[PROMPT]
Take each line from the entries that holds "blue" and copy it out.

(DATA FOR THIS EXERCISE begins)

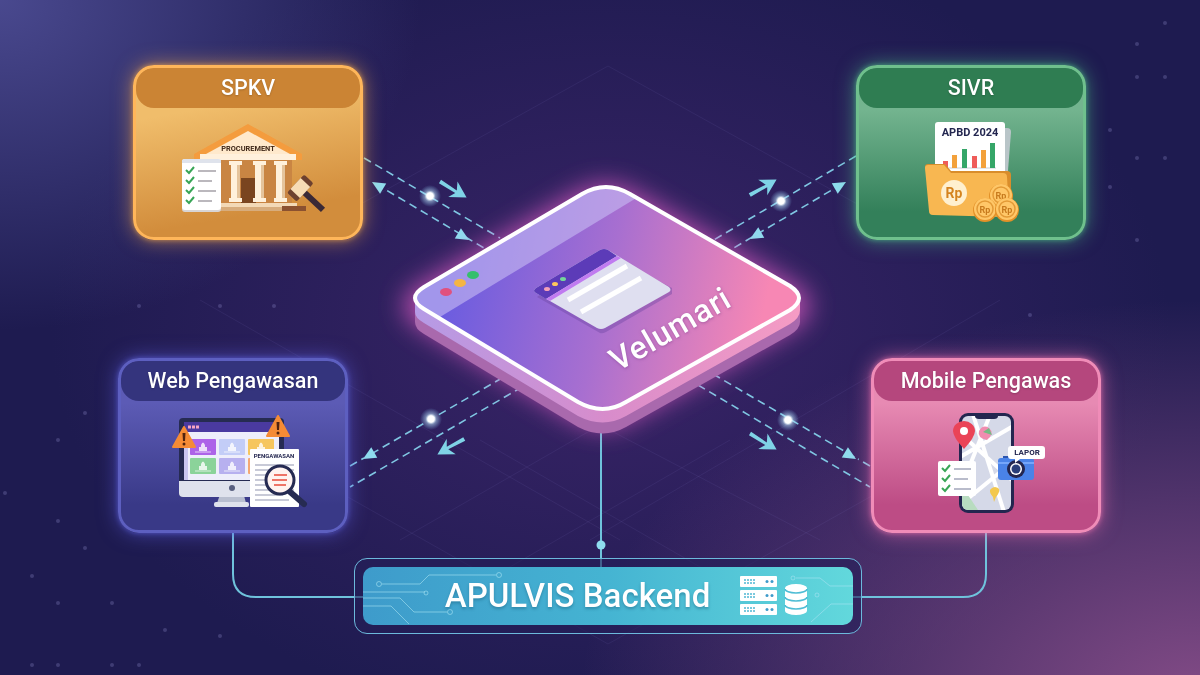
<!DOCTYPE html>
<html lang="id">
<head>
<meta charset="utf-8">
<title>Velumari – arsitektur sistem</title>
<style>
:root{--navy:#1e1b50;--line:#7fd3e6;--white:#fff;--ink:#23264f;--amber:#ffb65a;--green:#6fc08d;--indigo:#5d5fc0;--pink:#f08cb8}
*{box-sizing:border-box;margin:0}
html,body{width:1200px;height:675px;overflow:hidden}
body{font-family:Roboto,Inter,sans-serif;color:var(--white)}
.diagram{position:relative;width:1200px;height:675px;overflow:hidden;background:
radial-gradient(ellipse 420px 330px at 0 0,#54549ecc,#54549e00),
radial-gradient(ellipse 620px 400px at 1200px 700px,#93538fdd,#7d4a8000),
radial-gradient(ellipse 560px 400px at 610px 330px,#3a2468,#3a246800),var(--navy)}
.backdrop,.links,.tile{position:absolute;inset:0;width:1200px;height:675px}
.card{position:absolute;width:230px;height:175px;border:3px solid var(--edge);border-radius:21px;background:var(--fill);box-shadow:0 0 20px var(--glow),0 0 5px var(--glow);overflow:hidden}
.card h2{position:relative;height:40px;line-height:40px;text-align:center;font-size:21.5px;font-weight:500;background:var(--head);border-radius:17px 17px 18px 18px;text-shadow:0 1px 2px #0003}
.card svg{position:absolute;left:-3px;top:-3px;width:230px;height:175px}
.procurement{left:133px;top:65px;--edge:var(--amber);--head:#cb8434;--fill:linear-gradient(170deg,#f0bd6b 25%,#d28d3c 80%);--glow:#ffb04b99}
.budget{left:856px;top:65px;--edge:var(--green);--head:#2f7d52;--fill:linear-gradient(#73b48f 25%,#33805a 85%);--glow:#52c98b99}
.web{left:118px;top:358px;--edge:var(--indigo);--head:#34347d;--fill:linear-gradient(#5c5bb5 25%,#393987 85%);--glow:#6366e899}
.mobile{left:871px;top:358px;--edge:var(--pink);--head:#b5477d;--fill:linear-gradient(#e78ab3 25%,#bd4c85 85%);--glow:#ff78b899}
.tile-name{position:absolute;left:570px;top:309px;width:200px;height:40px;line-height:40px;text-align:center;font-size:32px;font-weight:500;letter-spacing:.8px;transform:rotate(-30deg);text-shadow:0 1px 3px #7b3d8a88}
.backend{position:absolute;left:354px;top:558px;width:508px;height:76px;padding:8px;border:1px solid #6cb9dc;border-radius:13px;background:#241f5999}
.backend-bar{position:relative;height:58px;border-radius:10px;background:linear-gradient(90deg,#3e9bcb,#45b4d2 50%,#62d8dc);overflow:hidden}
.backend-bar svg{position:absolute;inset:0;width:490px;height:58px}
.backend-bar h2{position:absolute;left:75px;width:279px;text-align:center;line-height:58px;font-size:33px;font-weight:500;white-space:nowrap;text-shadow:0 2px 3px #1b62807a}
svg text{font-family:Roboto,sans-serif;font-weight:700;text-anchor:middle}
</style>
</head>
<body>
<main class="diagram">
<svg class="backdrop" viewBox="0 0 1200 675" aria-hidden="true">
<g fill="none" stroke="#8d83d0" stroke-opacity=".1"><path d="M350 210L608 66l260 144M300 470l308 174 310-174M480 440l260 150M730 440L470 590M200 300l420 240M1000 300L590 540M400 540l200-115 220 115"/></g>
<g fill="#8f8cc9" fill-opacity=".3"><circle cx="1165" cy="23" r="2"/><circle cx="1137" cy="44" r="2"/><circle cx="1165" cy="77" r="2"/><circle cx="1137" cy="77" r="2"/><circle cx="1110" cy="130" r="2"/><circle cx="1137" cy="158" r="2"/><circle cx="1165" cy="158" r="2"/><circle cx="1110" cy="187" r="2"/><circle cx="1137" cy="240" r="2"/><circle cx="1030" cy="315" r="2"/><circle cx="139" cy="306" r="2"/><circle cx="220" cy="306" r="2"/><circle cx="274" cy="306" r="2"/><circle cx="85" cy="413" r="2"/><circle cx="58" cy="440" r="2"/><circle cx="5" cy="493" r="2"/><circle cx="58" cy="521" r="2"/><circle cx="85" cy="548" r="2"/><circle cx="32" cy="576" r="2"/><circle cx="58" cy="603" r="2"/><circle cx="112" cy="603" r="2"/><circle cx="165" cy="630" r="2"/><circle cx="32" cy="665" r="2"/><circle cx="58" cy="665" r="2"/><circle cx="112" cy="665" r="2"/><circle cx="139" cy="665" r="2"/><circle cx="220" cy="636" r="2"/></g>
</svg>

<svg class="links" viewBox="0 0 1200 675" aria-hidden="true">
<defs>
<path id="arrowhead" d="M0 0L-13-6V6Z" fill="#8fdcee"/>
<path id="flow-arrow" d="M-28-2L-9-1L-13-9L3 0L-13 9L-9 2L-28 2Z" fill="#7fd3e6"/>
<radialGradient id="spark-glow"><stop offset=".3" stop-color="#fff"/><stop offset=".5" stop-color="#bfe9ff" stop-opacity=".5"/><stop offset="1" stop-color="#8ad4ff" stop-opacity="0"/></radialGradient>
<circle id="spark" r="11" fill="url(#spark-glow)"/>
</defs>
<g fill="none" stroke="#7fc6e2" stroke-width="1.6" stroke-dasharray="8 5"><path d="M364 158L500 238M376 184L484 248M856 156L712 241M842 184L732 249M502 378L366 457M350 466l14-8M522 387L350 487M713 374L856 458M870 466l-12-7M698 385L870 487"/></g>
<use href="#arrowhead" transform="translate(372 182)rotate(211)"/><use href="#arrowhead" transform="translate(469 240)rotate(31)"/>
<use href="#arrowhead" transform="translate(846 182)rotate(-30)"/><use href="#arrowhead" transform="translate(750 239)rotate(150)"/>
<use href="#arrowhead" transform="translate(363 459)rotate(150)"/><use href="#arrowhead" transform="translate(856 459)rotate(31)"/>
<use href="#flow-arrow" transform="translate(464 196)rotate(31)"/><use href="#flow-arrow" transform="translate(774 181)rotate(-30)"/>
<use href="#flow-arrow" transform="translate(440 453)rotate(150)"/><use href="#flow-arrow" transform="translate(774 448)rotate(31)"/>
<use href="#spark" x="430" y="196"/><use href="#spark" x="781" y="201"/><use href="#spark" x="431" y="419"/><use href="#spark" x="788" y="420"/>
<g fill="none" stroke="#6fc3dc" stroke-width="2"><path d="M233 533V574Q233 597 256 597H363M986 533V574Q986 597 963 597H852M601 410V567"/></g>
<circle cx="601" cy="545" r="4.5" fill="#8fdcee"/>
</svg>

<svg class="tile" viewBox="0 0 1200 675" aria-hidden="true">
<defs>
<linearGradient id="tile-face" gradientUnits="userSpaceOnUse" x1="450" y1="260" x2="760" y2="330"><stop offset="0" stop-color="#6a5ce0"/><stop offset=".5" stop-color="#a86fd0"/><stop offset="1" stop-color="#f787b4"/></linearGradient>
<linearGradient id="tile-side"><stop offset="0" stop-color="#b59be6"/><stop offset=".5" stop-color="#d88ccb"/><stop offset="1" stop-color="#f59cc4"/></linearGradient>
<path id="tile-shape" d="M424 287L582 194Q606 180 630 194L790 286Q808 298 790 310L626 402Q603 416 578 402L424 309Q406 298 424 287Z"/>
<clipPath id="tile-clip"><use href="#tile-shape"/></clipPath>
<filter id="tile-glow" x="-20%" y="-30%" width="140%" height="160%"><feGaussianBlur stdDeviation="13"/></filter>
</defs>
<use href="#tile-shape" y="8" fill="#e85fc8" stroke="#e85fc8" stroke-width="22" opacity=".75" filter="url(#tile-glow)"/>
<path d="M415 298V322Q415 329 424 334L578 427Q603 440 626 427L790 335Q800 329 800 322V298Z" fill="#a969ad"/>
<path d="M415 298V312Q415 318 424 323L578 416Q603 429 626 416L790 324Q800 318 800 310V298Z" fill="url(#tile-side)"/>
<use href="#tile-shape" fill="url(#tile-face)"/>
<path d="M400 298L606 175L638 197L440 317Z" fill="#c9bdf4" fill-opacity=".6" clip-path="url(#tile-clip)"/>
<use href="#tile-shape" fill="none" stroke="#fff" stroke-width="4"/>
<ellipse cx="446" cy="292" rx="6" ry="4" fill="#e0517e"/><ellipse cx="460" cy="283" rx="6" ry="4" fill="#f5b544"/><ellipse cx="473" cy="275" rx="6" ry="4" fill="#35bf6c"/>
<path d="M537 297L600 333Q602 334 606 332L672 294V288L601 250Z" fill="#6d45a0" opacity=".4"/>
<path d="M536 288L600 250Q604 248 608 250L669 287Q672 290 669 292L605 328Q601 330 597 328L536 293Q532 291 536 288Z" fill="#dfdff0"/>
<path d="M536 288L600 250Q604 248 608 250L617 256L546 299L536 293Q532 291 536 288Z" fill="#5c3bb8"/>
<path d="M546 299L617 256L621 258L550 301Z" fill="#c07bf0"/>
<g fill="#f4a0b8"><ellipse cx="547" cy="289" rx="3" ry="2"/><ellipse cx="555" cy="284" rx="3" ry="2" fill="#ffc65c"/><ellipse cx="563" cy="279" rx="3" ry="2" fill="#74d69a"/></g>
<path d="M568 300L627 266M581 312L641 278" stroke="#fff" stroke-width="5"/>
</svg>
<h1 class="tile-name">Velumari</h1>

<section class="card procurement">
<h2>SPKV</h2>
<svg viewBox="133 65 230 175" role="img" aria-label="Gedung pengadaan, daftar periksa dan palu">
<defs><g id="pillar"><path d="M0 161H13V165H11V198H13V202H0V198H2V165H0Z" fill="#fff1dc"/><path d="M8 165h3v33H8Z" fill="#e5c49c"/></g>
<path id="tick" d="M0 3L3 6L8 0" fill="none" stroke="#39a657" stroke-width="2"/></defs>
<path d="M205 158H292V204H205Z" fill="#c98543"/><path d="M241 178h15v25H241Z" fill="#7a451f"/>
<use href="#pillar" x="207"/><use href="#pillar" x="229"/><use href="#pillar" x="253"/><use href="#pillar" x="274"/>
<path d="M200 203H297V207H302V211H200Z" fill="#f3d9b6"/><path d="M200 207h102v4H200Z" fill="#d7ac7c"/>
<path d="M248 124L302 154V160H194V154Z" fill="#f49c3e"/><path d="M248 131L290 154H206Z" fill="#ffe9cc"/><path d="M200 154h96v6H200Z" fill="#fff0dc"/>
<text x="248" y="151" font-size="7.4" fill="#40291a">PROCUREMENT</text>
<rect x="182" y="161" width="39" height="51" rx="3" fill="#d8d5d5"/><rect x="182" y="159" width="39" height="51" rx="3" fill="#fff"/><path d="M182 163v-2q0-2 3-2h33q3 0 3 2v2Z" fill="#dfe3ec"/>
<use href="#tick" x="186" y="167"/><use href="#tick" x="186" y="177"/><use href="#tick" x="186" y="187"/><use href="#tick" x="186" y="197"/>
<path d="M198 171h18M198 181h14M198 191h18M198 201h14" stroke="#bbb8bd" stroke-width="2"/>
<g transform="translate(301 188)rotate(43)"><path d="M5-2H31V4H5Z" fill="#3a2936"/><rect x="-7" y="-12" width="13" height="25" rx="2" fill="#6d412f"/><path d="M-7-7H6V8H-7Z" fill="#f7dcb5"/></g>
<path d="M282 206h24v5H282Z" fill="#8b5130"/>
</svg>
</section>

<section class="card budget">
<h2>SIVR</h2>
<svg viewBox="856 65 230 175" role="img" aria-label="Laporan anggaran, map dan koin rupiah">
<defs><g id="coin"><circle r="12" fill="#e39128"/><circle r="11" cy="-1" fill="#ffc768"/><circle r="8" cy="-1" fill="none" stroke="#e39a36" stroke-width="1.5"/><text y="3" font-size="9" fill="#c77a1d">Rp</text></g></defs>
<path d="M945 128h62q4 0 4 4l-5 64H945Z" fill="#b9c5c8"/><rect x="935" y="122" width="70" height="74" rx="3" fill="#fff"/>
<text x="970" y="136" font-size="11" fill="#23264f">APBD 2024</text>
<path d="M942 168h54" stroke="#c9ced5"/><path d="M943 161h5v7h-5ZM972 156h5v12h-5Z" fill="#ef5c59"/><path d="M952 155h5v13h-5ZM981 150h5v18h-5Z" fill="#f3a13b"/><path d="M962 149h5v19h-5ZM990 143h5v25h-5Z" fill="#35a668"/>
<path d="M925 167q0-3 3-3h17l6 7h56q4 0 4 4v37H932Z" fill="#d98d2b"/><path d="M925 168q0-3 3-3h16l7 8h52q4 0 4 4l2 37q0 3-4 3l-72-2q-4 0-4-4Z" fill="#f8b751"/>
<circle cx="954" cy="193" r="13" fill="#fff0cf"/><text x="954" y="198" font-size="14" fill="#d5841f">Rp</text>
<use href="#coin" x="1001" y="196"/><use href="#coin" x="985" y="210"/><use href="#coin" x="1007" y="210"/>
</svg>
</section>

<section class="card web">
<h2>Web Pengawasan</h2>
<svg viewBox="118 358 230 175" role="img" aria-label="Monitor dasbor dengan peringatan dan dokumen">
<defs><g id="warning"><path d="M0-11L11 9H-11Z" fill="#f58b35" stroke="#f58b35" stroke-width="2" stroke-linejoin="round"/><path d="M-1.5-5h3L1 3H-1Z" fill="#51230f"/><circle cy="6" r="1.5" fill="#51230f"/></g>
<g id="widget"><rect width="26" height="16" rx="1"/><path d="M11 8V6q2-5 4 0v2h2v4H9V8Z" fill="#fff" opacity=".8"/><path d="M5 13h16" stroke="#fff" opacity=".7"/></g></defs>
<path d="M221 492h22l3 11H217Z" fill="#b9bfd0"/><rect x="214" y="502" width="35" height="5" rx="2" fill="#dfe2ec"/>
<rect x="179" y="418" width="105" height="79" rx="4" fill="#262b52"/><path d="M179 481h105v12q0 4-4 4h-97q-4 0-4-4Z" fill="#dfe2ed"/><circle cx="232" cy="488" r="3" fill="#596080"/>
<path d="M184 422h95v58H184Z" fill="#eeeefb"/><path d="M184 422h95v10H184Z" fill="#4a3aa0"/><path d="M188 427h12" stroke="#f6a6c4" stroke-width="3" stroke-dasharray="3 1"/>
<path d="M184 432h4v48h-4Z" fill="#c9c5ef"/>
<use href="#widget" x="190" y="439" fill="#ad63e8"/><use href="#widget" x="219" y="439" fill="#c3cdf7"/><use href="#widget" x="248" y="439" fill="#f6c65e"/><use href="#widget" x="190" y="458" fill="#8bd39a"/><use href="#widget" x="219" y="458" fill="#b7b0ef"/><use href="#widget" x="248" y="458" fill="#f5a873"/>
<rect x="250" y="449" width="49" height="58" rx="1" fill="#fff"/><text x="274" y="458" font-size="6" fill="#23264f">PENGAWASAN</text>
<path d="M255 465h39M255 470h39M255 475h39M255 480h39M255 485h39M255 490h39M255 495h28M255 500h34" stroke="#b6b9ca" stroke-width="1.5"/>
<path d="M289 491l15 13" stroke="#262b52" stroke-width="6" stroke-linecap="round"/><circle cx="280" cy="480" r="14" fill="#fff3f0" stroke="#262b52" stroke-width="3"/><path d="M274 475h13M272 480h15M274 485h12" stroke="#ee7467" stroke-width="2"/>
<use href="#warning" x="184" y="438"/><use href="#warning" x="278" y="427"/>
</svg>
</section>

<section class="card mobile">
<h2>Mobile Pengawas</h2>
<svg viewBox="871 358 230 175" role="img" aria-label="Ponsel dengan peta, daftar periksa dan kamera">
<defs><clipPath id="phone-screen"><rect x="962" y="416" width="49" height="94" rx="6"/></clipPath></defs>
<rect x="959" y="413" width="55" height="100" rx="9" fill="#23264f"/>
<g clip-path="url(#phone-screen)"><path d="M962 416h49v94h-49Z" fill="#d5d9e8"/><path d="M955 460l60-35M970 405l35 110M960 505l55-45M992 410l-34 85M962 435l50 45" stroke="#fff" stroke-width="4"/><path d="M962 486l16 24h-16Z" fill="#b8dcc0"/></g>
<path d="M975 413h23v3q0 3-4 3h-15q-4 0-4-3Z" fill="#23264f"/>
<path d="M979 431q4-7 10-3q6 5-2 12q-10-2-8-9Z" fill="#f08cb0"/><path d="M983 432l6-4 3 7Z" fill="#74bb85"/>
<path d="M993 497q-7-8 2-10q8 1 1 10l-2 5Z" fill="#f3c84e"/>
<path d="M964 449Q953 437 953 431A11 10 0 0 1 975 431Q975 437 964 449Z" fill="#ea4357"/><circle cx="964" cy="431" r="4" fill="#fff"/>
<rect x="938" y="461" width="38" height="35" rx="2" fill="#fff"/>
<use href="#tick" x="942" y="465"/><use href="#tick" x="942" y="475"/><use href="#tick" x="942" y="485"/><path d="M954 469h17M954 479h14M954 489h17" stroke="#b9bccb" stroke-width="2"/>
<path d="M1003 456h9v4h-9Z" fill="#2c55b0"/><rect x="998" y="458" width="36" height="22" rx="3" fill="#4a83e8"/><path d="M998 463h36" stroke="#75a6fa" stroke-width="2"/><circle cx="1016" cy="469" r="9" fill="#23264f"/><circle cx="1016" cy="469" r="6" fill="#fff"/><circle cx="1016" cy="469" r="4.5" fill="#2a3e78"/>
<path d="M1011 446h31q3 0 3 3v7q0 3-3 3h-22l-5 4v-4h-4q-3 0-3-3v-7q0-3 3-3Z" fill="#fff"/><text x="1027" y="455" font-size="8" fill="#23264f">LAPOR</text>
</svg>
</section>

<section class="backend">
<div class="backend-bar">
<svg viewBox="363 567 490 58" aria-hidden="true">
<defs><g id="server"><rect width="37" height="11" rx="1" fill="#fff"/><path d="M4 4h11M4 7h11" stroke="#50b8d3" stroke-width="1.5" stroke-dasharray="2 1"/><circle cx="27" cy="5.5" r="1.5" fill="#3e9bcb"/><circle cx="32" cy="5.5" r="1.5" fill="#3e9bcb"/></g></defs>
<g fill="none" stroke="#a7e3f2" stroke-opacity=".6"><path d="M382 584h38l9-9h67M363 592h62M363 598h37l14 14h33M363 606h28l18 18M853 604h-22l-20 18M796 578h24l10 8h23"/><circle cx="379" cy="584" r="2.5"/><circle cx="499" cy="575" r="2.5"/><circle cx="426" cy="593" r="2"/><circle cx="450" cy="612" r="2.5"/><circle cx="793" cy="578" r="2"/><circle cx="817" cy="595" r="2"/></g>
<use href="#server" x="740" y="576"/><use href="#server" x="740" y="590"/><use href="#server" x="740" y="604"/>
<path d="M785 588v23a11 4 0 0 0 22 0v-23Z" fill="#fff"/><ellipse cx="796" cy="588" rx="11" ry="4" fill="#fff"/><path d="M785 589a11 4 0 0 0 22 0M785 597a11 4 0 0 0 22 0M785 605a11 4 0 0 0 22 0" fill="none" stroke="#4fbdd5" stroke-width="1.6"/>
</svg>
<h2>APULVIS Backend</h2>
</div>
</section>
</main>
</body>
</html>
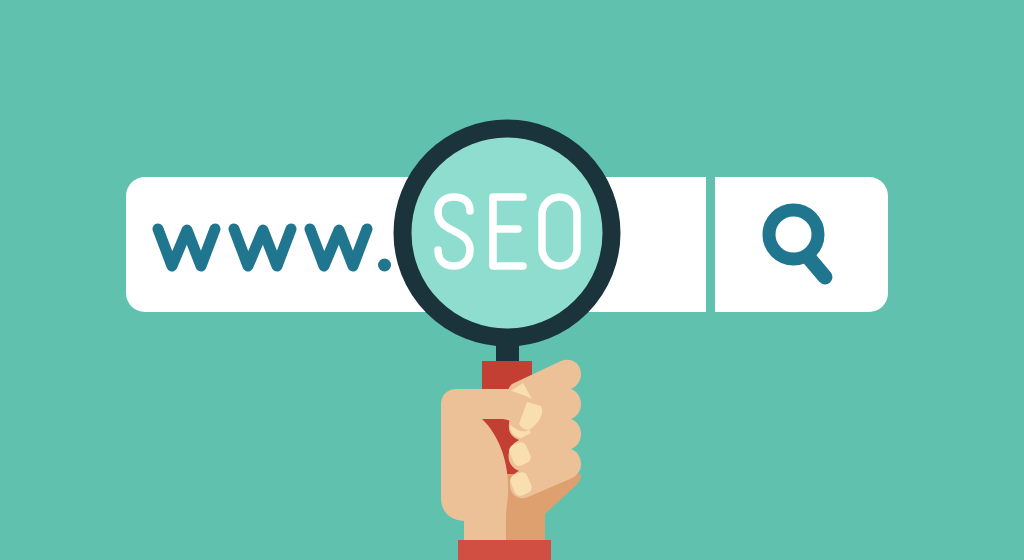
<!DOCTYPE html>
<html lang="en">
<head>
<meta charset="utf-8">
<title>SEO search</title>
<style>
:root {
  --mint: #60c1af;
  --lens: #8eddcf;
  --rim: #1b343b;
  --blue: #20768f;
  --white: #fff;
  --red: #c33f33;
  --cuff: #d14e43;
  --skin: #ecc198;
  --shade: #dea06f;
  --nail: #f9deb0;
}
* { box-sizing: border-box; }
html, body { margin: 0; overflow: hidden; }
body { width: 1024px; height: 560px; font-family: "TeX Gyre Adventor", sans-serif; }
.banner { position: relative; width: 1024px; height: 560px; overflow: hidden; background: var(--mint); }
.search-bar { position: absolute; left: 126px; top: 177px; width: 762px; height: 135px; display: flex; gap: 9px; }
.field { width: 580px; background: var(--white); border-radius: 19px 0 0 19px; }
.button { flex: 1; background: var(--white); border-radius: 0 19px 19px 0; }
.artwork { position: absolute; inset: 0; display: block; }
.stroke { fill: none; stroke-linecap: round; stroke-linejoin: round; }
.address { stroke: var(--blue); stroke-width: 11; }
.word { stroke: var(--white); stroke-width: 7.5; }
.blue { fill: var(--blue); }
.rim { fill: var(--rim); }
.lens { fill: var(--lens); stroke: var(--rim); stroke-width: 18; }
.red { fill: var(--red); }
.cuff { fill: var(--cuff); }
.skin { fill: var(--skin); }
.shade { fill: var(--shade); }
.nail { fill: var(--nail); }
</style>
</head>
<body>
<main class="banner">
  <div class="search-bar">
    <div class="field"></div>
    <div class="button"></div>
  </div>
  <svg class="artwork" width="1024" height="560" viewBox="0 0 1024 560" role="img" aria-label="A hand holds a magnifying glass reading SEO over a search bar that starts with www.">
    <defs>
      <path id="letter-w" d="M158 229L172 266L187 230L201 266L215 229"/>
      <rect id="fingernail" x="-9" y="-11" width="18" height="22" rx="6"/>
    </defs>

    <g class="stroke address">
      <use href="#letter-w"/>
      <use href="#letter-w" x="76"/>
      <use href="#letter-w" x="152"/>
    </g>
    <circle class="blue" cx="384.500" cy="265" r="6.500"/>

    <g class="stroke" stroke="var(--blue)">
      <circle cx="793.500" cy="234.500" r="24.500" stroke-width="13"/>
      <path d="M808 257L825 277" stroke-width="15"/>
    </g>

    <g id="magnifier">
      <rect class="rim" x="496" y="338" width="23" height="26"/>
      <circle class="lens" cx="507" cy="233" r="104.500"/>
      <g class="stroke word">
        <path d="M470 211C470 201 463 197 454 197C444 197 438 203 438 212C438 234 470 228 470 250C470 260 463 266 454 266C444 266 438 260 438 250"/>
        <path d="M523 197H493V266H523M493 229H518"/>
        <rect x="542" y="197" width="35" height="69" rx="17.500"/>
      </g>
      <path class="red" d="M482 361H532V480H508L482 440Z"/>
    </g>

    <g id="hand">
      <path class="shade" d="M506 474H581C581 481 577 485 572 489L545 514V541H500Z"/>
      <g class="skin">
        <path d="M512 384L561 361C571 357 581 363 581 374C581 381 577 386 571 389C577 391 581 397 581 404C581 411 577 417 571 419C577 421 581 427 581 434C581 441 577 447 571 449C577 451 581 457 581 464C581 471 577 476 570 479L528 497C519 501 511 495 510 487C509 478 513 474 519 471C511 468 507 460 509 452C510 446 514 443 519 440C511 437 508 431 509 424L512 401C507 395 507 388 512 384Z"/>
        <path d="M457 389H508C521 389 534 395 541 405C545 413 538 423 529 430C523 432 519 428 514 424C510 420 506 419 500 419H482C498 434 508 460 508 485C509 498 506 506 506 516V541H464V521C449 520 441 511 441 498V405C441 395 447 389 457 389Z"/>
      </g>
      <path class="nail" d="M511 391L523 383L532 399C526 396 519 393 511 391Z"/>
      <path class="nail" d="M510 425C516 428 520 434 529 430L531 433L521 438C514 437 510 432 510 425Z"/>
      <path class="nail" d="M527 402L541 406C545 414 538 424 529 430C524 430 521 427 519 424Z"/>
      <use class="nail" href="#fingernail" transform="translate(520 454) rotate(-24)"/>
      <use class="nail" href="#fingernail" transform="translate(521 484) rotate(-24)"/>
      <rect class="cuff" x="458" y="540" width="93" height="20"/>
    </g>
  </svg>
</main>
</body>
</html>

(DATA FOR THIS EXERCISE ends)

[ANSWER TO THE PROBLEM]
  --blue: #20768f;
.address { stroke: var(--blue); stroke-width: 11; }
.blue { fill: var(--blue); }
    <circle class="blue" cx="384.500" cy="265" r="6.500"/>
    <g class="stroke" stroke="var(--blue)">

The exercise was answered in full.